- **Directions**: Find out how many lines in the records have the string "import" in them, and state only that number.
(Material for the task)
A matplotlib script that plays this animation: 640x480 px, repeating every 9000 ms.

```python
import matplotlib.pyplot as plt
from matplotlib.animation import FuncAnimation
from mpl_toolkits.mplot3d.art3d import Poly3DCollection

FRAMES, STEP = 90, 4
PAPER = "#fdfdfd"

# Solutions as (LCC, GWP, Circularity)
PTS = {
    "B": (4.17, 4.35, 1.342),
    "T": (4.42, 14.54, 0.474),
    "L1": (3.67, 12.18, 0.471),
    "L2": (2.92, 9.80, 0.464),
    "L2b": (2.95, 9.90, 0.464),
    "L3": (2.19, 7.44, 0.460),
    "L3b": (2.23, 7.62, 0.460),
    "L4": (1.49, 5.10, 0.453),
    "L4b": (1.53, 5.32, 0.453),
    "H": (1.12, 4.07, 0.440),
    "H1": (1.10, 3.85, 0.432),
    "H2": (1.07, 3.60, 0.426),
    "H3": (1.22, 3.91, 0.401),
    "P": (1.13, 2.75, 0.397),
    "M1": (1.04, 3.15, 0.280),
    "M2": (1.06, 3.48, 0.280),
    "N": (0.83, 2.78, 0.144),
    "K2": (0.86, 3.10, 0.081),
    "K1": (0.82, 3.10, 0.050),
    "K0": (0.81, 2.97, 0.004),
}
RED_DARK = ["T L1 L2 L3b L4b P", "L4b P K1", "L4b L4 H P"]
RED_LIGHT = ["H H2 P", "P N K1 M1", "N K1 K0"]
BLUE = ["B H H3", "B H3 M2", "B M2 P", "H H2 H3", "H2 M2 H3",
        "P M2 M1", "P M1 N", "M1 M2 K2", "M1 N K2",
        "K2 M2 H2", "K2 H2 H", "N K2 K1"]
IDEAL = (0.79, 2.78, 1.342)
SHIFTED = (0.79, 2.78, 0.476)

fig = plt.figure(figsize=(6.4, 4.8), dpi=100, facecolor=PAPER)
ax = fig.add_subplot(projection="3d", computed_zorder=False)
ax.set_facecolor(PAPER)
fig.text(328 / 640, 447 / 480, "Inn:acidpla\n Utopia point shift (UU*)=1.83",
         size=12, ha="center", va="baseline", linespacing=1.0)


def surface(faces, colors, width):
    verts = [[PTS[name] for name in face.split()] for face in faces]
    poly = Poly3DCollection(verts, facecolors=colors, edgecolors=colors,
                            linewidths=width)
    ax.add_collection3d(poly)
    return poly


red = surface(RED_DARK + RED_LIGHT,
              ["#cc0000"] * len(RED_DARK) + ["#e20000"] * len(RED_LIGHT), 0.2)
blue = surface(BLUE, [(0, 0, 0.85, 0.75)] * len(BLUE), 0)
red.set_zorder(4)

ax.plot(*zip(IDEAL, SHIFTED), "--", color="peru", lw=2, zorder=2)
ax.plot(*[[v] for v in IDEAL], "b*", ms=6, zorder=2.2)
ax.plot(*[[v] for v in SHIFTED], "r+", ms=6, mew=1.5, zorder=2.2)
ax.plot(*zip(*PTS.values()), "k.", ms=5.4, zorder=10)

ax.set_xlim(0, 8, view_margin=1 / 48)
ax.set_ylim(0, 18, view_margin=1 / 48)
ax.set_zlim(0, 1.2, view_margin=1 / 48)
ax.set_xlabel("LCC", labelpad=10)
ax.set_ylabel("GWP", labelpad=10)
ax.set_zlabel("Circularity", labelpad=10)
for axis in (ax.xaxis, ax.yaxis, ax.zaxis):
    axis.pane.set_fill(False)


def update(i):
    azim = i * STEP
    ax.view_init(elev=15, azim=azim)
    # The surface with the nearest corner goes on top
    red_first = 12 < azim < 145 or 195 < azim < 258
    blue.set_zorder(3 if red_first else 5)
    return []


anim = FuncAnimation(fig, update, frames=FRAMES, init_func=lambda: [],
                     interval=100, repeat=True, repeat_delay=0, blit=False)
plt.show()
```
(End Material for the task)
- **Worked solution**: 3